Look through the data below and work out how many lines contain the string "shader". Give the number alone.

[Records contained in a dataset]
──────
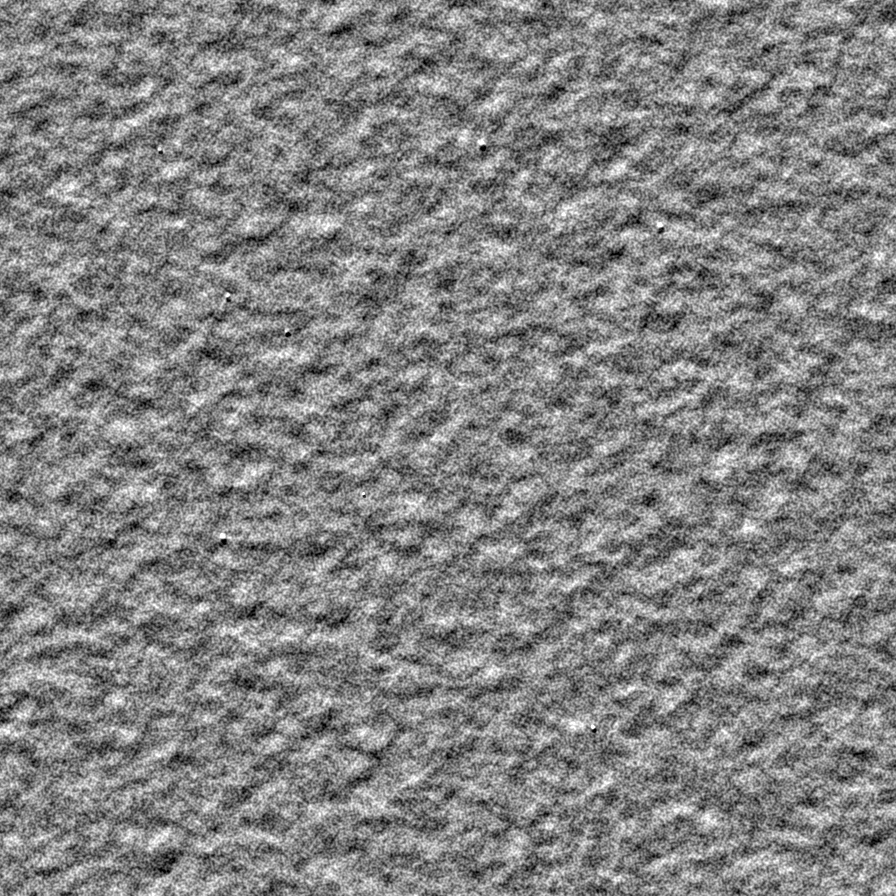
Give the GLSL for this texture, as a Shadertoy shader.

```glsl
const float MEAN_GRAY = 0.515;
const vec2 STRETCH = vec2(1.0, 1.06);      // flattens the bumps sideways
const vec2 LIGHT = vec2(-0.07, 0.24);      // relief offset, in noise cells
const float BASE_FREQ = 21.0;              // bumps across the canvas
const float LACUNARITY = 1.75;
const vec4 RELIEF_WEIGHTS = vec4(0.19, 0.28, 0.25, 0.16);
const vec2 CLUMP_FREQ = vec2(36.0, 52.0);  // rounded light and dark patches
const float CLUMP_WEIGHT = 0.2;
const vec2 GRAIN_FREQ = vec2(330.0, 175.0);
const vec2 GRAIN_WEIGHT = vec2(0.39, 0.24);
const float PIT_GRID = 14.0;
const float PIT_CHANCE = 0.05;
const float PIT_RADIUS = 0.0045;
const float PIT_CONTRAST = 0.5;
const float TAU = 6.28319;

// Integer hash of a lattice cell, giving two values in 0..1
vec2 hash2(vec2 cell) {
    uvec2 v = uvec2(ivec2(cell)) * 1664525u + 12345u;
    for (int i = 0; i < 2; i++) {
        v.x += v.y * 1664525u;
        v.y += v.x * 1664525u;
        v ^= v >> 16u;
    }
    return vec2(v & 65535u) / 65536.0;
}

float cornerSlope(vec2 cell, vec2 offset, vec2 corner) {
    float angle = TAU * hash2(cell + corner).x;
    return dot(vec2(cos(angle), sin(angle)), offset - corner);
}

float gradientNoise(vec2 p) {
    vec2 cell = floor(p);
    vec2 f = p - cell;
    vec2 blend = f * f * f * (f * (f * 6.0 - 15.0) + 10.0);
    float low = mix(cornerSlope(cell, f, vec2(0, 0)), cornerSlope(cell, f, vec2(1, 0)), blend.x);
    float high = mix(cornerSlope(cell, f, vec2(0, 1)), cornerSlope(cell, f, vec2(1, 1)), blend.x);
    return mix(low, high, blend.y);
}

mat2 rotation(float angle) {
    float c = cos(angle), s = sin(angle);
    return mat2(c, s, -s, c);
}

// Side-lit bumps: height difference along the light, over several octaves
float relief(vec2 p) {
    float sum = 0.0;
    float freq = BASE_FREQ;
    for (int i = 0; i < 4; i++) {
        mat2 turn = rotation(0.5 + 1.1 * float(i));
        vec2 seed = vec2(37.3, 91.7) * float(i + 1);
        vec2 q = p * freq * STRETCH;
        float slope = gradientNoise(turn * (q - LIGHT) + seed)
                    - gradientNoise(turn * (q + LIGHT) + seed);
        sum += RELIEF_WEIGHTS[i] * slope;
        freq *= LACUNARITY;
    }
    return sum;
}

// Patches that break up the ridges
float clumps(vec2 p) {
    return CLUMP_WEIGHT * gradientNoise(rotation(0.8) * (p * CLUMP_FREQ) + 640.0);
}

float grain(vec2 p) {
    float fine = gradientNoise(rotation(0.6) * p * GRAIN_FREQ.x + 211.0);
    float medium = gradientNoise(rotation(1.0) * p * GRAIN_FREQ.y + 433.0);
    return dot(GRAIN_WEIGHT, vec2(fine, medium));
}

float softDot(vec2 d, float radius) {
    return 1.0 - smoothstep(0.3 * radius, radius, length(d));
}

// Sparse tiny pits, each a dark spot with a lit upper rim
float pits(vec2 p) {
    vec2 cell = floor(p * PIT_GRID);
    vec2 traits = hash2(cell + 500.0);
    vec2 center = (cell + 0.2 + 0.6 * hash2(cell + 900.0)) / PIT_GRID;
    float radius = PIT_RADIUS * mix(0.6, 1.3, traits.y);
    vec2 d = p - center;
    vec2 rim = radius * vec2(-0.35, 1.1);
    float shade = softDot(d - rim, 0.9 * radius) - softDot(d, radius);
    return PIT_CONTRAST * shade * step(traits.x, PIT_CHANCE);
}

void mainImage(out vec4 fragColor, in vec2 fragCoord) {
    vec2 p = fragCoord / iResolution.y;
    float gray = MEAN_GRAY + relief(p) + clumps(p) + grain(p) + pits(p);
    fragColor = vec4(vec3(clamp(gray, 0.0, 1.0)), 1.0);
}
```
──────
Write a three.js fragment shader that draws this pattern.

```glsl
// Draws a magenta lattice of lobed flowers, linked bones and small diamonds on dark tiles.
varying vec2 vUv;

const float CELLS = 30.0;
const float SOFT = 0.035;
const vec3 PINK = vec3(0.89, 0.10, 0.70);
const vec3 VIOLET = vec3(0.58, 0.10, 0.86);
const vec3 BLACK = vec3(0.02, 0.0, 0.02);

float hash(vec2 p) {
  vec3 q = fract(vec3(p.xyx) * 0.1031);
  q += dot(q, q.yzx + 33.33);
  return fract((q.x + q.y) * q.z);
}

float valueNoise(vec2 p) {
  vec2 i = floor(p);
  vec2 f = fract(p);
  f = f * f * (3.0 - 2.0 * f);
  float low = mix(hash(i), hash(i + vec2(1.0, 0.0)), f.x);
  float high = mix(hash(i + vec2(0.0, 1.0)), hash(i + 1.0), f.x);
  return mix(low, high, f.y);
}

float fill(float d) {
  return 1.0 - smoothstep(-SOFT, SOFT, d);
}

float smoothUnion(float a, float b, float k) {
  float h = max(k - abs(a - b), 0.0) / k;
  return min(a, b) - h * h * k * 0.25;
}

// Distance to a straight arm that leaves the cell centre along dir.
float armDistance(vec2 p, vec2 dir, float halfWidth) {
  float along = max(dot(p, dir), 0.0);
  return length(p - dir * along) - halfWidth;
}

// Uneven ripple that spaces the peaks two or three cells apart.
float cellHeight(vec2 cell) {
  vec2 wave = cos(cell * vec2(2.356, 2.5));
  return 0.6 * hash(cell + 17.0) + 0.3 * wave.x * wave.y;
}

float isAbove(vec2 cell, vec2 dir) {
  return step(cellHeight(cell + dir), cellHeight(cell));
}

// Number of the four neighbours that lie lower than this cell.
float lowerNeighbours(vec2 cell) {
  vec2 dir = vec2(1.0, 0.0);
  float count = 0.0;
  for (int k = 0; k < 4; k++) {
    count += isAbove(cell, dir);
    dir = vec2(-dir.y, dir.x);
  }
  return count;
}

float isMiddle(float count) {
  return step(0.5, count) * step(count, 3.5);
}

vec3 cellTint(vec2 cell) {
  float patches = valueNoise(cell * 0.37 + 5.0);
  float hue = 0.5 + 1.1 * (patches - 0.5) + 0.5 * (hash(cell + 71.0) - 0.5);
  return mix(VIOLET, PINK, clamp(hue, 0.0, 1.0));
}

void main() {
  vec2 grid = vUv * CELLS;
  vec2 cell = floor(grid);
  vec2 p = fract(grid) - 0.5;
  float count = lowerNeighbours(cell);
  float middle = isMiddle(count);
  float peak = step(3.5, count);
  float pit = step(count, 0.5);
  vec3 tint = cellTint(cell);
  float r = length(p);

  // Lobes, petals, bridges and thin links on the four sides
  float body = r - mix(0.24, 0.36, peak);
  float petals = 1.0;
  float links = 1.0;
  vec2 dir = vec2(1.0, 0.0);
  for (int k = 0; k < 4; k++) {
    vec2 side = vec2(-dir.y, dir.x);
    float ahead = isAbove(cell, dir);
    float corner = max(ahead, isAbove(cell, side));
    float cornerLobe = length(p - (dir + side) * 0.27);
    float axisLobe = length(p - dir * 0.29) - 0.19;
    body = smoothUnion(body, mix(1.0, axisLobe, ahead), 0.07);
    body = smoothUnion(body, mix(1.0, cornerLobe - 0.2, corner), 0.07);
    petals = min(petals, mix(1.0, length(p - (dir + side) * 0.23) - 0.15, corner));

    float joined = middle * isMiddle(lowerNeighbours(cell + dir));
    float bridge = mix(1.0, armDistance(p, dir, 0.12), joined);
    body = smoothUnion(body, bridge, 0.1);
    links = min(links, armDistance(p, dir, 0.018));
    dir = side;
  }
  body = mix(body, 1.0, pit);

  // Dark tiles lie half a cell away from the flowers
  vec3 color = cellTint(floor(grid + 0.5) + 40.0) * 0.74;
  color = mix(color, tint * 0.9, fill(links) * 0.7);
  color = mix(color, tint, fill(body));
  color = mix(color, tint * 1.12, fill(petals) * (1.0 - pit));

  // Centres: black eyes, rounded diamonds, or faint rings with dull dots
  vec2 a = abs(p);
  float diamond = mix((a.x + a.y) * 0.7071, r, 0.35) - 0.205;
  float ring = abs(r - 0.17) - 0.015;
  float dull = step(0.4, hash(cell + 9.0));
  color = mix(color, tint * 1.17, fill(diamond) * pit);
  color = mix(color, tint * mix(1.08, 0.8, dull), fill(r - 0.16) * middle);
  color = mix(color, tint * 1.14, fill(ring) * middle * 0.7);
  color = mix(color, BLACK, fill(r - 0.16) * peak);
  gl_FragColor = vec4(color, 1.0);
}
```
──────
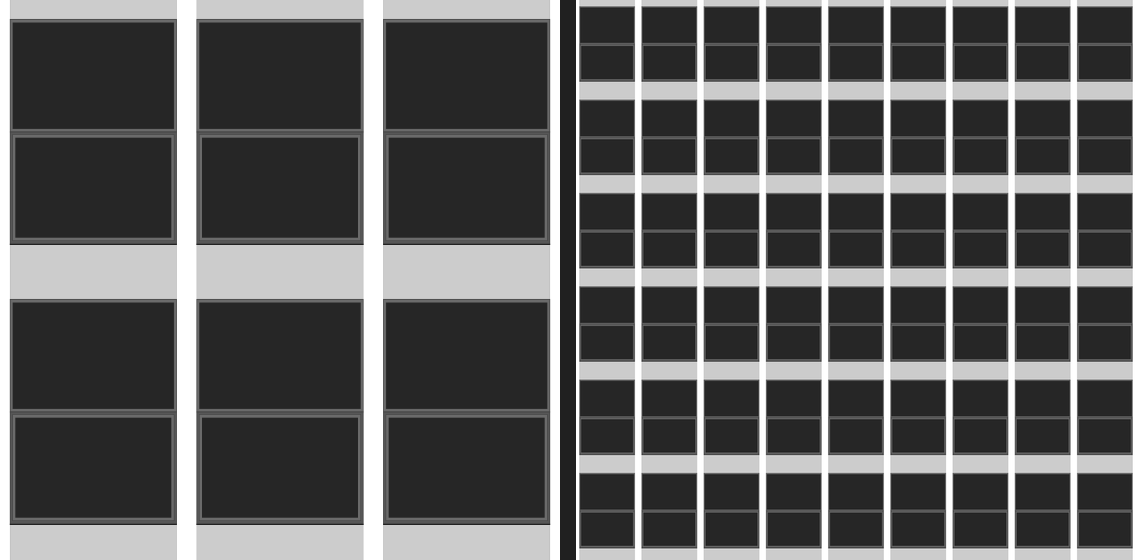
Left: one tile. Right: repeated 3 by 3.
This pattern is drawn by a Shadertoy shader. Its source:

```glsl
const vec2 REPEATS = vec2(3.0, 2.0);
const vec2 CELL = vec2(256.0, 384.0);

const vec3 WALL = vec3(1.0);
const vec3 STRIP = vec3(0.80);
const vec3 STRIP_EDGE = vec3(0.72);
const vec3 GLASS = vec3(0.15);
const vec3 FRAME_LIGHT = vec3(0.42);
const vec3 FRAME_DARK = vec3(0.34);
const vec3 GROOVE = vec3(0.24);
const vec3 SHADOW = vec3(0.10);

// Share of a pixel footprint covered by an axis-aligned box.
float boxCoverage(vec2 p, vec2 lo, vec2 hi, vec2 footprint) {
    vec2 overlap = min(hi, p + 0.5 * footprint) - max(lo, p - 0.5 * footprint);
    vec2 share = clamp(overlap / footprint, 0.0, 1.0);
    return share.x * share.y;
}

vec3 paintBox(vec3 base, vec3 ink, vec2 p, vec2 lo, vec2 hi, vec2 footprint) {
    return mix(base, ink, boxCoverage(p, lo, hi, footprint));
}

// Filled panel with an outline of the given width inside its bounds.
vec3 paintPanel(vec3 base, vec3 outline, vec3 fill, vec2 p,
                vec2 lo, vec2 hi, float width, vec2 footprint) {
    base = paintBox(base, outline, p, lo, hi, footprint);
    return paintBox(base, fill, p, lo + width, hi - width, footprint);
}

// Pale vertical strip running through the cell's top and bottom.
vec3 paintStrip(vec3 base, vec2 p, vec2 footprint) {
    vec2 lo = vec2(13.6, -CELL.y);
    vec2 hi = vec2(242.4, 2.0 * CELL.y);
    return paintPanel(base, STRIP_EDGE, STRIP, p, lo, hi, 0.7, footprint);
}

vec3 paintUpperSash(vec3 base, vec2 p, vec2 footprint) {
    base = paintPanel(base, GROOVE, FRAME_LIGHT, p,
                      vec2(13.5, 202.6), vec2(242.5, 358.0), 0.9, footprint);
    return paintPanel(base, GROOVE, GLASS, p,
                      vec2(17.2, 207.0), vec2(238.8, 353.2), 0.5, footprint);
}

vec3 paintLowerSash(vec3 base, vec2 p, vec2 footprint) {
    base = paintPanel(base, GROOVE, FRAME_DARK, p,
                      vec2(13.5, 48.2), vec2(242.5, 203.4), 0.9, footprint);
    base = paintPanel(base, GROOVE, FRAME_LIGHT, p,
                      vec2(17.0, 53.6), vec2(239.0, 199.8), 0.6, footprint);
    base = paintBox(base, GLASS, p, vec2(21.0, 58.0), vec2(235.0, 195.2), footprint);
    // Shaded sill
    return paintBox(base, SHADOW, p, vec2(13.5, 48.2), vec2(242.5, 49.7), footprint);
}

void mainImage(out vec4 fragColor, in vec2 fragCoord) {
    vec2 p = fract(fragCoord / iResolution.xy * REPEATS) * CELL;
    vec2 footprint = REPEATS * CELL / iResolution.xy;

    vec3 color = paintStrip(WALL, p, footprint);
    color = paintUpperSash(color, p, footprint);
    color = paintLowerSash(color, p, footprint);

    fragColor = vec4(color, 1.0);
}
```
──────
→ **Solution to this task**:
3